At the end of the day (circa end of 2013) the manufacturer will end up with a laptop that’s quicker to design, develop and cheaper to manufacture, ship and support than any laptop before it. The advantages aren’t limited to ‘Ultrabooks’ either. Every part of the laptop market should benefit. Here are 10 reasons why.
- Small, highly integrated motherboard means quicker and easier system design
- Non-replaceable Lithium-Polymer batteries mean more design flexibility, cheaper casings and less safety certification.
- All-in-one motherboard design means a shorter production line.
- Less components, ports, means lower cost (and sorter production line, better MTBF)
- Lighter weight means cheaper storage, shipping and packaging
- Sealed unit means less support (and higher customer satisfaction)
- Fewer component suppliers means better, easier, quicker OS and software integration and optimisation.
- Higher efficiency means cheaper PSU’s, smaller batteries and fans
- Fewer product options (mem, storage, GPU) means less SKU’s thus cheaper, streamlined manufacturing and distribution
- Marketing subsidy and marketing momentum may mean it’s easier to sell Ultrabooks, pushing numbers up and cost per unit down.
While some of these points may have more impact than others and while the initial cost of developing and producing and Ultrabook may be higher, in the longer term, the Ultrabook ‘process’ means cheaper laptop computing for all.
Note on content delivery and app stores: The subject of content is an important one but not for discussion here.
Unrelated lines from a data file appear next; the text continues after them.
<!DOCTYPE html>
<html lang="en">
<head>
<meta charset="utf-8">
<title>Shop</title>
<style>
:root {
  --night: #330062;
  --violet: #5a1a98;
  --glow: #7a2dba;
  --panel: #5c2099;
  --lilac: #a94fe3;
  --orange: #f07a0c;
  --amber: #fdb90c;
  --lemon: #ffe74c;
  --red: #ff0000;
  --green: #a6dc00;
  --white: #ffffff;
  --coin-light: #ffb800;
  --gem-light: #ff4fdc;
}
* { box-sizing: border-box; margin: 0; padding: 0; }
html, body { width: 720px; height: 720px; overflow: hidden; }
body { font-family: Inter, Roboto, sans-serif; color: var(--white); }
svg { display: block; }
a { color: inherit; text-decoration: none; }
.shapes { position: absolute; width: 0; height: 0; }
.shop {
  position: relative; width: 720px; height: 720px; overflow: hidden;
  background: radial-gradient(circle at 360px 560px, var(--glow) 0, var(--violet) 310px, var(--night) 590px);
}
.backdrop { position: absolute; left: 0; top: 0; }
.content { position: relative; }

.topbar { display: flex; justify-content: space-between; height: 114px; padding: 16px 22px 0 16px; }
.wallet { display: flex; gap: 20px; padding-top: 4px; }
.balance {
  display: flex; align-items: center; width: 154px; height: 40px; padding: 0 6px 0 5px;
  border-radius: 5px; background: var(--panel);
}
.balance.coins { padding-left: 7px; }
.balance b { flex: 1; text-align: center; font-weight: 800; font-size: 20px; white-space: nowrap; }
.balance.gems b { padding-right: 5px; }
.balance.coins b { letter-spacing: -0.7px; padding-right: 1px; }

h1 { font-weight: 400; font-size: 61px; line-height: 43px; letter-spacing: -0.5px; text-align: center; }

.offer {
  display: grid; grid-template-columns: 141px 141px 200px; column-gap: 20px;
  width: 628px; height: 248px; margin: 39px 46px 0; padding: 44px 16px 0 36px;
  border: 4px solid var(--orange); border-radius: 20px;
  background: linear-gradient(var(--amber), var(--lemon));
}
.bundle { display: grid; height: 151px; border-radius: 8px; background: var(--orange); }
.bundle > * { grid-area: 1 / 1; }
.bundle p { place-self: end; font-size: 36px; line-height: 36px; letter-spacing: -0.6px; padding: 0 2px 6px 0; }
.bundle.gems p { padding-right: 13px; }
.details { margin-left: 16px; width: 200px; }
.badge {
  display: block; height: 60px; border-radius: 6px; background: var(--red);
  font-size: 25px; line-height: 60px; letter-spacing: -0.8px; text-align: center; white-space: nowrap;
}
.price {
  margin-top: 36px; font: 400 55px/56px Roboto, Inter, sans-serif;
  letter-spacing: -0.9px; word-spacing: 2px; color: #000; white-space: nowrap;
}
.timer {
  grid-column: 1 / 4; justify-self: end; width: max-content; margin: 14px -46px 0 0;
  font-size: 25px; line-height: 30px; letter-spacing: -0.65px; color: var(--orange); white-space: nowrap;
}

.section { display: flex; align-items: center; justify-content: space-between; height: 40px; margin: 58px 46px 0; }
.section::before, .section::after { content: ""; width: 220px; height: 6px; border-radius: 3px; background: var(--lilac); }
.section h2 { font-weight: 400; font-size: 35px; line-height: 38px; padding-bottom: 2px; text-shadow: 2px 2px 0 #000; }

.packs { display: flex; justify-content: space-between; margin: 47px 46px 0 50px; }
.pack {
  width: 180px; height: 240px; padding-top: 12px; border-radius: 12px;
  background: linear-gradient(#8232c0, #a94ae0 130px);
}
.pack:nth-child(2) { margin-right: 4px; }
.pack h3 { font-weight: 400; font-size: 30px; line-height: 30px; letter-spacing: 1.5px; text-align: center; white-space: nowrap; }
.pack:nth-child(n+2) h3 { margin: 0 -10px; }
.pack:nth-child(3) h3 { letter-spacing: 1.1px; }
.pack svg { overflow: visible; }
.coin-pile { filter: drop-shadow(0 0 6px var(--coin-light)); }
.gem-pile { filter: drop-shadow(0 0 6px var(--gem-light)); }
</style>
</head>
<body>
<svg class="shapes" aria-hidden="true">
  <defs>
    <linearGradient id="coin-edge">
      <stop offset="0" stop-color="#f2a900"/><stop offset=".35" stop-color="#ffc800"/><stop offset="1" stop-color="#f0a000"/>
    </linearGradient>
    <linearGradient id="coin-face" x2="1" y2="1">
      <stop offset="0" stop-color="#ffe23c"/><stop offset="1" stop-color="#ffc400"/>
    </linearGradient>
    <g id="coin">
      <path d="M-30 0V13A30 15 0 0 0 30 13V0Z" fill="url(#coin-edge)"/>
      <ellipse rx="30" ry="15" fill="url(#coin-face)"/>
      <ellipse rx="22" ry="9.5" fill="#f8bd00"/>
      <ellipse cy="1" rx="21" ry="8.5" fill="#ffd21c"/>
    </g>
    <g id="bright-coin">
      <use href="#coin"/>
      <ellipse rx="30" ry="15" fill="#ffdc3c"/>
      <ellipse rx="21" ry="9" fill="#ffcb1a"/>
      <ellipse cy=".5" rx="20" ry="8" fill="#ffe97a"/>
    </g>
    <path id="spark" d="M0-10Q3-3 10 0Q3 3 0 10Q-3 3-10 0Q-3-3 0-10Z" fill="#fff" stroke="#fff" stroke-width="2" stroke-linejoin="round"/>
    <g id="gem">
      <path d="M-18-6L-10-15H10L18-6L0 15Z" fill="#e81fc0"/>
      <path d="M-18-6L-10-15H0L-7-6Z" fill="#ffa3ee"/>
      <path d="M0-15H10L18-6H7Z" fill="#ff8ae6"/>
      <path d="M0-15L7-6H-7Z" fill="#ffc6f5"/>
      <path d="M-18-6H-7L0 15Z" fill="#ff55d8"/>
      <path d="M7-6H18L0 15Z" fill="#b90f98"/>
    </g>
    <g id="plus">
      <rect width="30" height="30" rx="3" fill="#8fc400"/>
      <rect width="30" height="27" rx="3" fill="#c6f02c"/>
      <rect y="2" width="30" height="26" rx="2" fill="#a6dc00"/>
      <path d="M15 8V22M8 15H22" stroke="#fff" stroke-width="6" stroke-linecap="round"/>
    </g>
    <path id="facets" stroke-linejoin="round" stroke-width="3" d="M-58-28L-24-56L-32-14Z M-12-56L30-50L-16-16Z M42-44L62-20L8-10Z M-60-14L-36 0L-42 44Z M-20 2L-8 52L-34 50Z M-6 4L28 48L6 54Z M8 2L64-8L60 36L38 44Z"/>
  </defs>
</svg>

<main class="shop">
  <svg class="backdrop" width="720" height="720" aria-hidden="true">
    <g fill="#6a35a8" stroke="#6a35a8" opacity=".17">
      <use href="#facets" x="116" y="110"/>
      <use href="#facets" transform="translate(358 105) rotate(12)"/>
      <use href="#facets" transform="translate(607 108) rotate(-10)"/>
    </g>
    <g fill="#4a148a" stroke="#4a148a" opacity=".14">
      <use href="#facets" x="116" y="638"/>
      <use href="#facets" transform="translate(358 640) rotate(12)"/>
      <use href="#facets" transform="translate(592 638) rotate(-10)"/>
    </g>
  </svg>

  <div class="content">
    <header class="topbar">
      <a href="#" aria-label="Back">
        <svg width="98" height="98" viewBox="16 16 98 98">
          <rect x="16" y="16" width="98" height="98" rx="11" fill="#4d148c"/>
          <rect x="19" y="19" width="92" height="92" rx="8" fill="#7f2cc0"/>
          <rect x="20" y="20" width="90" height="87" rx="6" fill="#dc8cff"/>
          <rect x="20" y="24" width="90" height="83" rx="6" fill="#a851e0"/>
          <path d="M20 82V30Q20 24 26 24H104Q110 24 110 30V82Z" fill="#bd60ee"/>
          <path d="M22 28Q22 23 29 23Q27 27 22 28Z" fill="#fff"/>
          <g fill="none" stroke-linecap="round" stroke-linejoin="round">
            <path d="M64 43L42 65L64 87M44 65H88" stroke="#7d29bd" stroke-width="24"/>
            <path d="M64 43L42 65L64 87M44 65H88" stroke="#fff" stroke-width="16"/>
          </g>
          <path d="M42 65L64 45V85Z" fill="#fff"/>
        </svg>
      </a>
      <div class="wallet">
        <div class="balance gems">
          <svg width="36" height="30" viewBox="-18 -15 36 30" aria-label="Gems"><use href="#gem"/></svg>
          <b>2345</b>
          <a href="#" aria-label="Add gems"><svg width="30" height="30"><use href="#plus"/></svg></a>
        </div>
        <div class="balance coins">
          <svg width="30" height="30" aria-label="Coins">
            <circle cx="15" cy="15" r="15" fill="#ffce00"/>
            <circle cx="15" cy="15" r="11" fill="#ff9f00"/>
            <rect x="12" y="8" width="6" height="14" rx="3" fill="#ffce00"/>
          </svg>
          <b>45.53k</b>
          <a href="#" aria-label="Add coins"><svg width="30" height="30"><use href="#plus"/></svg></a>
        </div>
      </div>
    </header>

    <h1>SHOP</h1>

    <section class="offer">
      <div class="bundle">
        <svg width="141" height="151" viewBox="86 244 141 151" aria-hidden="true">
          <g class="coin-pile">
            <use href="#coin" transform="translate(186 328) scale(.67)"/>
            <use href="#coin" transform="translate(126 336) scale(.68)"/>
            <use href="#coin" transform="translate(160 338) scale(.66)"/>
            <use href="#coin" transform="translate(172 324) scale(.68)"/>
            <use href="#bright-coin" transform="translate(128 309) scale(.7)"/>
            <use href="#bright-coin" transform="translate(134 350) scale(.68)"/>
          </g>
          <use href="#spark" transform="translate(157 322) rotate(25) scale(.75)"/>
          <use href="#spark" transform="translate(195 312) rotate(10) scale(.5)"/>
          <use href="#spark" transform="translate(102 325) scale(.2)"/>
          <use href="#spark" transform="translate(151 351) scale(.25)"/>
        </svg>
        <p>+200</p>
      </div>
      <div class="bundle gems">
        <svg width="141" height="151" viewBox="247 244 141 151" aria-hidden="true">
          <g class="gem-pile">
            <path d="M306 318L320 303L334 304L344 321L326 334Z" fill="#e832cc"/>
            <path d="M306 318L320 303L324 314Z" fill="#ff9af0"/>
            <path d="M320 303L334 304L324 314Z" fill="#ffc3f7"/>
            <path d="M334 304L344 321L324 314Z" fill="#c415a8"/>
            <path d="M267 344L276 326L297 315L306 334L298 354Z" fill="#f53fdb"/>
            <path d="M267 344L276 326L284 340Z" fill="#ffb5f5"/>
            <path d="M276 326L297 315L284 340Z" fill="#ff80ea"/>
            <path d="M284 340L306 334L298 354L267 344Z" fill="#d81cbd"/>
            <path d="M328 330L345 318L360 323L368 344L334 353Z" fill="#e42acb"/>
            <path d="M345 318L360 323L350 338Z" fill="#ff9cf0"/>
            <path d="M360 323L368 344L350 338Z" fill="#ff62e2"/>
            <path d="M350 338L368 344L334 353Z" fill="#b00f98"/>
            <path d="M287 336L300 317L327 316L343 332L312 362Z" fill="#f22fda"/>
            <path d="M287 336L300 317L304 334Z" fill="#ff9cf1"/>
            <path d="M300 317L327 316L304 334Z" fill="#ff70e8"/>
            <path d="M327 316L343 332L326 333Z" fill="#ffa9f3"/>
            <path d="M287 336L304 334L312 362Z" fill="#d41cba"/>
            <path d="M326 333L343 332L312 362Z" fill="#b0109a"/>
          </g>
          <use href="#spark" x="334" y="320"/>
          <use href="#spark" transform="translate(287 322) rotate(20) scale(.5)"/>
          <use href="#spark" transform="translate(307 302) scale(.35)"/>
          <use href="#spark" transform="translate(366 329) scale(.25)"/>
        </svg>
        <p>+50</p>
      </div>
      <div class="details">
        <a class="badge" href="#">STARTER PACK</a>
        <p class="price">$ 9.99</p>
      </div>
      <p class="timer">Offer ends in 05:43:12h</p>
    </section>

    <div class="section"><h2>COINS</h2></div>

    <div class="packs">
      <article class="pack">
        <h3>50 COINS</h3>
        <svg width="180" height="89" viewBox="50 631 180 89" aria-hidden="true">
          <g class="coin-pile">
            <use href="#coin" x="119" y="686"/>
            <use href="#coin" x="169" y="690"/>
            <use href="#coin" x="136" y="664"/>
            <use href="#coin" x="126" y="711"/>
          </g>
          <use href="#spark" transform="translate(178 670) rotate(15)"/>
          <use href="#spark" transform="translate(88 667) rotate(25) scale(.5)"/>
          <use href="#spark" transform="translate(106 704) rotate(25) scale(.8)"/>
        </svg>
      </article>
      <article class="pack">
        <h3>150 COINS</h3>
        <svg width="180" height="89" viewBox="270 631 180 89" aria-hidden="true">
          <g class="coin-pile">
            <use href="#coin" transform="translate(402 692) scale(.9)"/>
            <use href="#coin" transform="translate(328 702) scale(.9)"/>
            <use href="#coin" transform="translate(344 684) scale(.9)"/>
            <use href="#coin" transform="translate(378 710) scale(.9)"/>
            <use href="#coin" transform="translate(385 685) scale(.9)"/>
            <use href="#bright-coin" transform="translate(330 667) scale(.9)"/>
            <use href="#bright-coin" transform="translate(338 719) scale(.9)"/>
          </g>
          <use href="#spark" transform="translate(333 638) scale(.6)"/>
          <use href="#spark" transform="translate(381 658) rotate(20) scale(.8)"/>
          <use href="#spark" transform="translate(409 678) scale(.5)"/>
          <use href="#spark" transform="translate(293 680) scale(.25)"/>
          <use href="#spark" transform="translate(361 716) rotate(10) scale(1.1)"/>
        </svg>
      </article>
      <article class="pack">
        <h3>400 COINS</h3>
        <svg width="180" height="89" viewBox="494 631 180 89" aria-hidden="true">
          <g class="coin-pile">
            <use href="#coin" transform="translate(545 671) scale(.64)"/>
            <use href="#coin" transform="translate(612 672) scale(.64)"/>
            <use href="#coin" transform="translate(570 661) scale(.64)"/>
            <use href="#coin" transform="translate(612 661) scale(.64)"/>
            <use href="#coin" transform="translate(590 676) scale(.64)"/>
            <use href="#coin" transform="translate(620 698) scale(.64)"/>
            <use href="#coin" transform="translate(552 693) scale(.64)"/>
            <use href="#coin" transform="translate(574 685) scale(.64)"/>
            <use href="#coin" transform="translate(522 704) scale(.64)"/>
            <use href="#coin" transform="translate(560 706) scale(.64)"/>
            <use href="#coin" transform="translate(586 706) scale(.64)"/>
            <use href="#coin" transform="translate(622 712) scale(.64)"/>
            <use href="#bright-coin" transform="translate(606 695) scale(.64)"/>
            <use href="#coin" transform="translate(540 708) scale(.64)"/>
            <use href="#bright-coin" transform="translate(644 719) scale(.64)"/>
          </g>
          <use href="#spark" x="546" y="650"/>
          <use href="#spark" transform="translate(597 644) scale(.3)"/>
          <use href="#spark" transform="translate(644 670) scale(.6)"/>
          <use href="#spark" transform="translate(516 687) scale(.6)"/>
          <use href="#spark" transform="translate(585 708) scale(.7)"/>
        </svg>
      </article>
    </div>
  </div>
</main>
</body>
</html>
If Microsoft can enable content (videos, books, music, software) delivery through Windows 8 features (Intel are attempting this with AppUp too. Software and Films are already available) there are more cost savings (profit sharing) that will affect the cost of a laptop. Witness what is happening on the Kindle Fire. Let’s talk about this more when Windows 8 has rolled out.